Raising awareness to leaking Scenes

In addition I highly, strongly and with utmost reinforcement (without pulling out a gun) recommend to cocos2d developers to frequently check your scene’s dealloc methods. Preferably add a breakpoint there, or at the very least add the logging line: CCLOG(@”dealloc: %@”, self). If you want a more visible but less intrusive method you could do something like flashing the screen or playing a sound whenever the last scene is deallocated, so that you get so used to it that when you’re not seeing or hearing it anymore it immediately raises your attention.

If at any time during the development of your project the dealloc method of a scene isn’t called when you change scenes, you’re leaking memory. Leaking the whole scene is a memory leak of the worst kind. You want to catch that early while you can still retrace your steps that might have caused the problem. Once you get to using hundreds of assets and thousands of lines of code and then realize the scene isn’t deallocated, you’ll be in for a fun ride trying to figure out where that’s coming from. In that case, removing nodes by uncommenting them until you can close in on the culprit is probably the best strategy, next to using Instruments (which I haven’t found too helpful in those cases).

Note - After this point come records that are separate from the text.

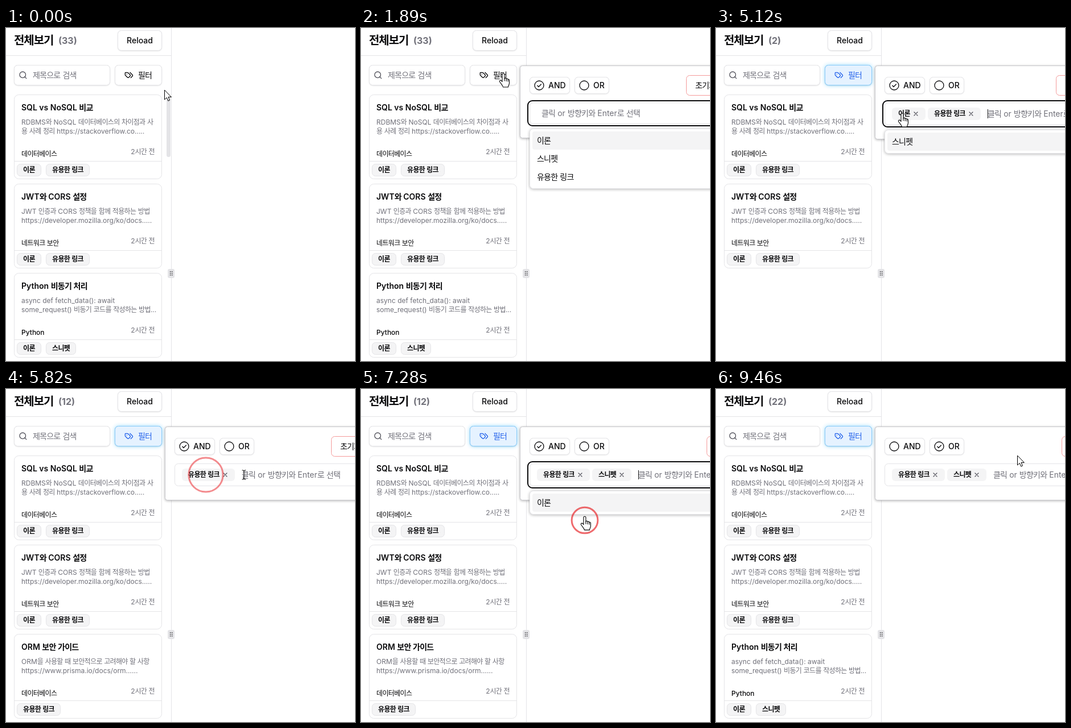
An HTML page with a canvas that plays this animation: 613 px wide and 586 px high, repeating every 9.79 s.

```html
<!DOCTYPE html>
<html lang="ko">
<head>
<meta charset="utf-8">
<style>
  html, body { margin: 0; width: 100%; height: 100%; overflow: hidden; background: #fff; }
  canvas { display: block; }
</style>
</head>
<body>
<canvas id="stage" width="613" height="586"></canvas>
<script>
const ctx = document.getElementById('stage').getContext('2d');
const LOOP = 9790;
const INK = '#09090b', GRAY = '#71717a', LINE = '#e4e4e7', SOFT = '#f4f4f5';
const FONT = 'Inter, "Noto Sans CJK KR", "Noto Sans CJK JP", sans-serif';
const THEORY = '이론', SNIPPET = '스니펫', LINK = '유용한 링크';
const TAGS = [THEORY, SNIPPET, LINK];

const SQL = { title: 'SQL vs NoSQL 비교', category: '데이터베이스', tags: [THEORY, LINK],
  lines: ['RDBMS와 NoSQL 데이터베이스의 차이점과 사', '용 사례 정리 https://stackoverflow.co.....'] };
const JWT = { title: 'JWT와 CORS 설정', category: '네트워크 보안', tags: [THEORY, LINK],
  lines: ['JWT 인증과 CORS 정책을 함께 적용하는 방법', 'https://developer.mozilla.org/ko/docs.....'] };
const PYTHON = { title: 'Python 비동기 처리', category: 'Python', tags: [THEORY, SNIPPET],
  lines: ['async def fetch_data(): await', 'some_request() 비동기 코드를 작성하는 방법...'] };
const ORM = { title: 'ORM 보안 가이드', category: '데이터베이스', tags: [LINK],
  lines: ['ORM을 사용할 때 보안적으로 고려해야 할 사항', 'https://www.prisma.io/docs/orm......'] };

// Timelines: [start, value]
const CHIPS = [[0, []], [2210, [THEORY]], [3880, [THEORY, LINK]], [5230, [LINK]], [6850, [LINK, SNIPPET]]];
const RESULTS = [
  [0, { count: 33, cards: [SQL, JWT, PYTHON] }],
  [2760, { count: 13, cards: [SQL, JWT, PYTHON] }],
  [3880, { count: 2, cards: [SQL, JWT] }],
  [5750, { count: 12, cards: [SQL, JWT, ORM] }],
  [7380, { count: 0, cards: [] }],
  [8550, { count: 22, cards: [SQL, JWT, PYTHON] }]
];
const FOCUS = [[0, false], [1360, true], [5230, false], [5845, true], [8050, false]];
const ACTIVE = [[0, 0], [3320, 1], [3880, 0], [6560, 1], [6850, 0]];
const CARET = [[0, true], [1890, false], [2210, true], [3290, false], [3820, true], [4360, false],
  [4860, true], [6375, false], [6850, true], [7380, false], [7910, true]];
const CLICKS = [[610, 250, 82], [5230, 351, 151], [5845, 418, 151], [6850, 393, 231], [8050, 391, 100.5]];
// Pointer moves: [start, end, x, y]
const MOVES = [[310, 600, 250, 82], [4860, 5120, 327, 152], [5120, 5220, 351, 151], [5400, 5800, 418, 151],
  [6150, 6520, 398, 217], [6520, 6720, 393, 231], [7200, 7900, 391, 100.5], [9220, 9460, 529, 117]];

const at = (timeline, t) => timeline.filter(([start]) => t >= start).pop()[1];
const progress = (t, start, end) => Math.min(1, Math.max(0, (t - start) / (end - start)));
const inside = (p, x, y, right, bottom) => p.x >= x && p.x <= right && p.y >= y && p.y <= bottom;

// Hangul is set a little tighter than Latin.
function text(s, x, y, size = 14, weight = 400, color = INK, align = 0) {
  ctx.font = `${weight} ${size}px ${FONT}`;
  const runs = s.match(/[가-힣]+|[^가-힣]+/g).map(run => {
    const spacing = /[가-힣]/.test(run) ? `${-0.054 * size}px` : '0px';
    ctx.letterSpacing = spacing;
    return { run, spacing, width: ctx.measureText(run).width };
  });
  const total = runs.reduce((sum, r) => sum + r.width, 0);
  x -= total * align;
  ctx.fillStyle = color;
  for (const r of runs) {
    ctx.letterSpacing = r.spacing;
    ctx.fillText(r.run, x, Math.round(y + size * 0.36));
    x += r.width;
  }
  return total;
}

function measure(s, size, weight) {
  return text(s, -999, -999, size, weight);
}

function box(x, y, w, h, radius, fill, stroke, lineWidth = 1) {
  ctx.beginPath();
  ctx.roundRect(x, y, w, h, radius);
  if (fill) { ctx.fillStyle = fill; ctx.fill(); }
  if (stroke) { ctx.strokeStyle = stroke; ctx.lineWidth = lineWidth; ctx.stroke(); }
}

const frame = (x, y, w, h, radius, fill = '#fff', stroke = LINE) =>
  box(x + 0.5, y + 0.5, w - 1, h - 1, radius, fill, stroke);

// The second pass covers the part of the shadow that falls inside the shape.
function shadowed(color, blur, dy, draw) {
  ctx.save();
  ctx.shadowColor = color;
  ctx.shadowBlur = blur;
  ctx.shadowOffsetY = dy;
  draw();
  ctx.restore();
  draw();
}

function icon(x, y, scale, paths, color, width = 2, fill) {
  ctx.save();
  ctx.translate(x, y);
  ctx.scale(scale, scale);
  ctx.lineWidth = width;
  ctx.lineCap = ctx.lineJoin = 'round';
  ctx.strokeStyle = color;
  for (const d of paths) {
    const path = new Path2D(d);
    if (fill) { ctx.fillStyle = fill; ctx.fill(path); }
    ctx.stroke(path);
  }
  ctx.restore();
}

const cross = (x, y) => icon(x, y, 1, ['M-3-3 3 3M3-3-3 3'], '#52525b', 1.2);

function drawCard(card, y) {
  frame(14, y, 260, 149, 8);
  text(card.title, 27, y + 23, 14, 600);
  card.lines.forEach((line, i) => text(line, 27, y + 49 + 16 * i, 12, 400, GRAY));
  text(card.category, 27, y + 104.5, 12, 500);
  text('2시간 전', 261, y + 101, 12, 400, GRAY, 1);
  ctx.fillStyle = LINE;
  ctx.fillRect(14, y + 117, 260, 1);
  let x = 19;
  for (const tag of card.tags) {
    const w = Math.round(measure(tag, 12, 600)) + 22;
    frame(x, y + 122, w, 22, 6, SOFT);
    text(tag, x + 11, y + 133, 12, 600);
    x += w + 8;
  }
}

function drawSidebar(t) {
  const { count, cards } = at(RESULTS, t);
  text('전체보기', 14, 22, 20, 700);
  text(`(${count})`, 92, 22, 16, 700, GRAY);
  shadowed('rgba(0,0,0,.08)', 2, 1, () => frame(196, 4, 78, 36, 6));
  text('Reload', 235, 22, 14, 500, INK, 0.5);
  ctx.fillStyle = LINE;
  ctx.fillRect(0, 48, 290, 1);
  ctx.fillRect(290, 0, 1, 586);

  shadowed('rgba(0,0,0,.08)', 2, 1, () => frame(14, 65, 169, 36, 6));
  icon(22, 75, 0.66, ['M3 11a8 8 0 1 0 16 0a8 8 0 1 0-16 0', 'm21 21-4.3-4.3'], '#52525b');
  text('제목으로 검색', 47, 83, 14, 400, GRAY);

  const blue = progress(t, 2760, 2890);
  shadowed('rgba(0,0,0,.08)', 2, 1, () => frame(191, 65, 83, 36, 6));
  ctx.globalAlpha = blue;
  shadowed('rgba(56,189,248,.45)', 6, 0, () => frame(191, 65, 83, 36, 6, '#e5f2ff', '#8accfa'));
  ctx.globalAlpha = 1;
  const color = blue > 0.5 ? '#2563eb' : INK;
  icon(208, 75, 0.66, [
    'm15 5 6.3 6.3a2.4 2.4 0 0 1 0 3.4L17 19',
    'M9.6 5.6A2 2 0 0 0 8.2 5H3a1 1 0 0 0-1 1v5.2a2 2 0 0 0 .6 1.4l5.5 5.5a2.4 2.4 0 0 0 3.4 0l3.6-3.6a2.4 2.4 0 0 0 0-3.4z',
    'M6.5 9.5h.01'], color);
  text('필터', 232, 83, 14, 500, color);

  cards.forEach((card, i) => drawCard(card, 117 + 157 * i));
  if (t < 70) box(282, 122, 7, 105, 3.5, LINE);
  box(284, 424, 12, 16, 3, LINE);
  ctx.fillStyle = INK;
  for (let i = 0; i < 6; i++) ctx.fillRect(288 + (i % 2) * 3, 428 + (i >> 1) * 3, 1.3, 1.3);
}

function drawMode(label, x, w, checked, hovered) {
  shadowed('rgba(0,0,0,.06)', 2, 1, () => frame(x, 86, w, 30, 6, hovered ? '#f1f1f2' : '#fff'));
  const paths = ['M-8 0a8 8 0 1 0 16 0a8 8 0 1 0-16 0'];
  if (checked) paths.push('M-3.2.3-1 2.5 3.4-2');
  icon(x + 17, 101, 1, paths, INK, 1.3);
  text(label, x + 33, 101, 14, 500);
}

function drawPopover(t, pointer) {
  const chips = at(CHIPS, t), focus = at(FOCUS, t);
  const bottom = chips.length ? 171 : 169, middle = (131 + bottom) / 2;
  ctx.globalAlpha = progress(t, 700, 850);
  shadowed('rgba(0,0,0,.25)', 4, 1, () => box(279.5, 66.5, 400, bottom - 42, 4, '#fff', '#c8c8cc'));

  const or = t >= 8150;
  drawMode('AND', 296, 71, !or, inside(pointer, 296, 86, 367, 116));
  drawMode('OR', 375, 61, or, inside(pointer, 375, 86, 436, 116));

  if (focus) box(293, 128, 400, bottom - 125, 8, '#fff', INK, 2);
  frame(296, 131, 400, bottom - 131, 6);
  let x = 309;
  for (const chip of chips) {
    const w = Math.round(measure(chip, 12, 600)) + 38;
    box(x, 140, w, 22, 6, SOFT);
    text(chip, x + 11, 151, 12, 600);
    cross(x + w - 17, 151);
    x += w + 4;
  }
  x += 8;
  text('클릭 or 방향키와 Enter로 선택', x, middle, 14, 400, GRAY);
  if (focus && at(CARET, t)) {
    ctx.fillStyle = INK;
    ctx.fillRect(x, middle - 8, 1, 16);
  }
  const resetX = Math.max(571, x + 120);
  frame(resetX, 83, 100, 36, 6, '#fff', '#f59a9a');
  text('초기화', resetX + 16, 101, 14, 500);

  if (focus) drawOptions(TAGS.filter(tag => !chips.includes(tag)), bottom + 8, at(ACTIVE, t));
  ctx.globalAlpha = 1;
}

function drawOptions(options, y, active) {
  shadowed('rgba(0,0,0,.25)', 5, 1, () => frame(296, y, 400, options.length * 32 + 10, 6));
  options.forEach((option, i) => {
    const top = y + 5 + 32 * i;
    if (i === active) box(301, top, 390, 32, 4, SOFT);
    text(option, 309, top + 16);
  });
}

function pointerAt(t) {
  let x = 278, y = 109;
  for (const [start, end, toX, toY] of MOVES) {
    const p = progress(t, start, end), e = p * p * (3 - 2 * p);
    x += (toX - x) * e;
    y += (toY - y) * e;
  }
  return { x, y };
}

function drawPointer(t, p) {
  const onInput = inside(p, 296, 131, 613, 171);
  const hand = inside(p, 191, 65, 274, 101) || inside(p, 296, 86, 367, 116) || inside(p, 375, 86, 436, 116) ||
    onInput && p.x < 402 || at(FOCUS, t) && inside(p, 296, 180, 613, 285);
  if (hand) {
    icon(p.x, p.y, 1, [
      'M-2 11V0C-2-2.6 2-2.6 2 0V7C2.4 5.6 5 5.8 5.2 7.6C6 6.4 8 7 8.2 8.6C9.2 7.8 10.5 8.6 10.5 10V15C10.5 18 8.5 19 8.5 22H-.5C-.8 19-4 16.5-6.3 12.8C-7.4 10.8-5.2 9-3.6 10.6L-2 12.5Z',
      'M2 7V11M5.2 8V11.5M8.2 9V12'], '#000', 1.1, '#fff');
  } else if (onInput) {
    icon(p.x, p.y, 1, ['M-3-8H-1L0-7 1-8H3M0-7V7M-3 8H-1L0 7 1 8H3'], '#000', 1);
  } else {
    icon(p.x + 0.5, p.y + 0.5, 1, ['M0 0V16.5L3.8 13 6.3 18.8 9 17.6 6.5 12H11.5Z'], '#000', 1, '#fff');
  }
}

function drawClick(t, [start, x, y]) {
  const p = (t - start) / 870;
  if (p < 0 || p >= 1) return;
  ctx.beginPath();
  ctx.arc(x, y, 41 * p * (1.25 - 0.25 * p), 0, Math.PI * 2);
  ctx.strokeStyle = `rgba(230,20,25,${1 - 0.75 * p})`;
  ctx.lineWidth = 3;
  ctx.stroke();
}

function draw(now) {
  const t = now % LOOP, pointer = pointerAt(t);
  ctx.fillStyle = '#fff';
  ctx.fillRect(0, 0, 613, 586);
  drawSidebar(t);
  if (t >= 700) drawPopover(t, pointer);
  CLICKS.forEach(click => drawClick(t, click));
  drawPointer(t, pointer);
  requestAnimationFrame(draw);
}
requestAnimationFrame(draw);
</script>
</body>
</html>
```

I ran into such a problem once because I was passing the CCScene object to subclasses so that they have access to the scene’s methods. The subclass retained the scene and was itself derived from CCNode and added to the CCScene as child. The problem with that: during cleanup of the scene it correctly removed all child nodes but some of the child nodes still retained the scene. Because of that their dealloc method was never called, and in turn the scene was never deallocated.